And while I had some part in what was happening there, it still feels to me as though God was the one planting a new vine in different soil. A particular trellis was erected to support this young vine and its growth. At times that trellis failed. It had to be built and rebuilt multiple times in its first few years. 

By way of mixing metaphors, or perhaps creating our own distinctive Meritage, I want to offer this distinct but complementary image as well. 

A number of years ago, Phyllis Tickle, an Episcopal laywoman–an educator, author, and editor, noted that every five hundred years the Church holds a giant rummage sale, and that we are living through one of those now. We are at a time in the life of the church where God is transforming us as individuals, and as the church. In the midst of it all, the call remains the same.

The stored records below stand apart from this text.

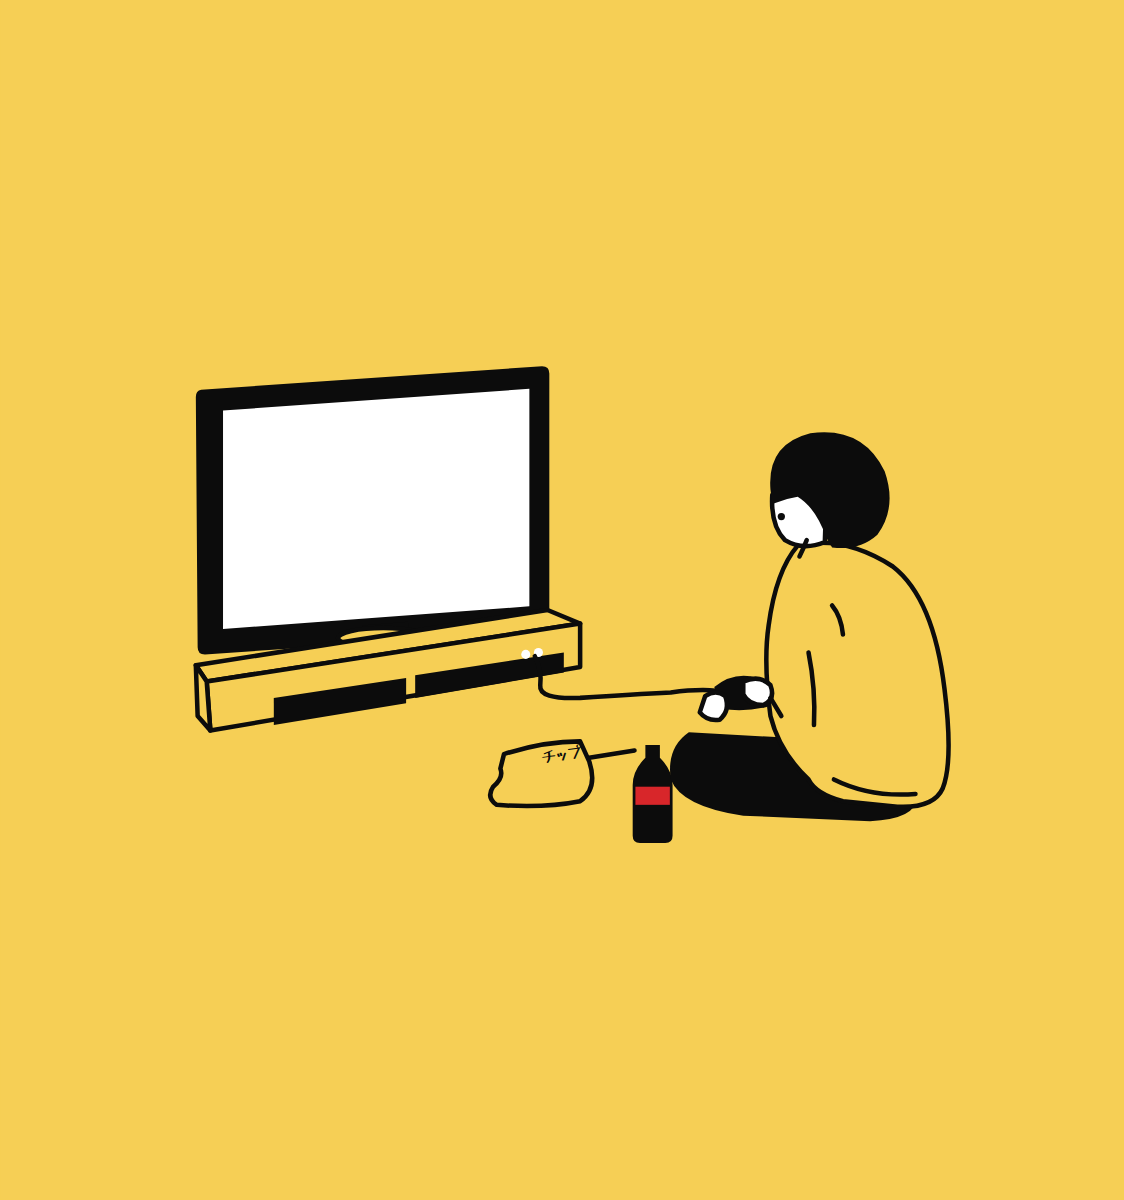
<!DOCTYPE html>
<html lang="ja">
<head>
<meta charset="utf-8">
<title>Game Night</title>
<link rel="stylesheet" href="https://fonts.googleapis.com/css2?family=Yusei+Magic&display=swap">
<style>
  :root {
    --backdrop: #f6cf55;
    --ink: #0c0c0c;
    --paper: #ffffff;
    --label-red: #d8262a;
  }
  html, body {
    margin: 0;
    padding: 0;
    width: 1124px;
    height: 1200px;
    overflow: hidden;
    background: var(--backdrop);
  }
  .scene {
    display: block;
    width: 1124px;
    height: 1200px;
  }
  .line { fill: none; stroke: var(--ink); stroke-width: 5; stroke-linecap: round; stroke-linejoin: round; }
  .filled-yellow { fill: var(--backdrop); stroke: var(--ink); stroke-width: 5; stroke-linejoin: round; }
  .filled-ink { fill: var(--ink); }
  .filled-paper { fill: var(--paper); stroke: var(--ink); stroke-width: 5; stroke-linejoin: round; }
  .snack-text {
    font-family: "Yusei Magic", sans-serif;
    font-size: 17px;
    fill: var(--ink);
  }
</style>
</head>
<body>
<svg class="scene" viewBox="0 0 1240 1324" xmlns="http://www.w3.org/2000/svg" role="img" aria-label="A person sitting on the floor playing a video game in front of a television, with snacks and a soda bottle">
  <rect width="1240" height="1324" fill="var(--backdrop)"/>

  <g id="television">
    <path class="filled-ink" d="M222 430 L598 404 Q606 404 606 412 L606 690 Q606 697 598 697 L226 722 Q218 722 218 714 L216 438 Q216 431 222 430 Z"/>
    <path fill="var(--paper)" d="M246 453 L584 429 L584 669 L246 694 Z"/>
    <path class="filled-ink" d="M400 690 L450 686 L452 698 L398 702 Z"/>
    <ellipse class="filled-yellow" cx="423" cy="704" rx="50" ry="11"/>
  </g>

  <g id="media-cabinet">
    <path class="filled-yellow" d="M216 734 L604 673 L640 688 L228 752 Z"/>
    <path class="filled-yellow" d="M228 752 L640 688 L640 736 L232 806 Z"/>
    <path class="filled-yellow" d="M216 734 L228 752 L232 806 L218 790 Z"/>
    <path class="filled-ink" d="M302 770 L448 748 L448 776 L302 800 Z"/>
    <path class="filled-ink" d="M458 745 L622 720 L622 742 L458 770 Z"/>
    <circle cx="580" cy="722" r="5" fill="var(--paper)"/>
    <circle cx="594" cy="720" r="5" fill="var(--paper)"/>
  </g>

  <path id="controller-cable" class="line" d="M590 724 Q598 740 596 756 Q594 772 640 770 Q700 766 740 764 Q770 760 790 762"/>

  <g id="snacks">
    <path class="filled-yellow" d="M556 832 Q600 818 640 818 L650 840 Q660 870 640 884 Q600 892 548 888 Q536 880 544 868 Q556 858 552 848 Z"/>
    <text class="snack-text" transform="translate(598 842) rotate(-8)">チップ</text>
    <path class="line" d="M650 836 L700 828"/>
    <g id="soda-bottle">
      <path class="filled-ink" d="M712 822 L728 822 L728 836 Q742 850 742 866 L742 922 Q742 930 734 930 L706 930 Q698 930 698 922 L698 866 Q698 850 712 836 Z"/>
      <rect x="701" y="868" width="38" height="20" fill="var(--label-red)"/>
    </g>
  </g>

  <g id="player">
    <path class="filled-ink" d="M760 808 Q735 825 740 860 Q752 890 820 900 L960 906 Q1010 904 1012 880 L980 820 Z"/>
    <path class="filled-yellow" d="M880 602 Q930 590 985 625 Q1030 660 1042 760 Q1052 840 1040 870 Q1030 892 990 890 L930 884 Q900 876 892 860 Q860 830 850 790 Q842 730 848 690 Q856 630 880 602 Z"/>
    <path class="line" d="M920 860 Q960 880 1010 876"/>
    <path class="line" d="M892 720 Q900 760 898 800"/>
    <path class="line" d="M918 668 Q928 680 930 700"/>
    <g id="gamepad">
      <path class="filled-ink" d="M788 758 Q810 740 836 748 Q856 760 846 780 Q820 786 796 782 Z"/>
      <path class="filled-paper" d="M778 768 Q790 760 800 768 Q806 784 794 794 Q780 796 772 786 Z"/>
      <path class="filled-paper" d="M820 752 Q838 744 850 756 Q856 772 842 778 Q826 778 820 766 Z"/>
      <path class="line" d="M850 770 L862 790"/>
    </g>
    <g id="head">
      <path class="filled-paper" d="M852 546 Q850 580 866 596 Q886 608 910 598 L912 540 Z"/>
      <path class="filled-ink" d="M850 540 Q846 490 894 478 Q952 470 976 520 Q990 560 968 590 Q948 608 918 604 L912 594 Q900 560 880 548 Q866 550 852 556 Z"/>
      <circle cx="862" cy="570" r="4" fill="var(--ink)"/>
      <path class="line" d="M890 596 Q886 606 882 614"/>
    </g>
  </g>
</svg>
</body>
</html>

Whether we like it or not, we are in the midst of a period of time where all that the church has collected in main rooms and dusty corners is being put out on tables and auctioned off. What we’re trying to figure out these days is what of the church’s gifts–structures, postures, proclamation–still serve its participation in God’s mission today.

Abide in me as I abide in you. Love one another as I love you. 

I share these stories not to focus on some other community in some other place, but by way of illustration. Whatever you're experiencing here in this congregation is being experienced throughout the western church. There are ancient communities and brand new communities and communities in between that continue to wrestle with what it means to be faithful in this age.

Abide in me as I abide in you. Love one another as I love you. 

And while in our meeting later today we may end up talking about the trellis, it seems to me, it should be only in service of this question: 

What are we already doing as a Christian Community here in this place, to abide ever more deeply in God’s love?

And, then, we might continue to pray that God would show us might help to bear the fruit of the spirit, which is love, joy, peace, patience, kindness, goodness, faithfulness, gentleness, and self-control.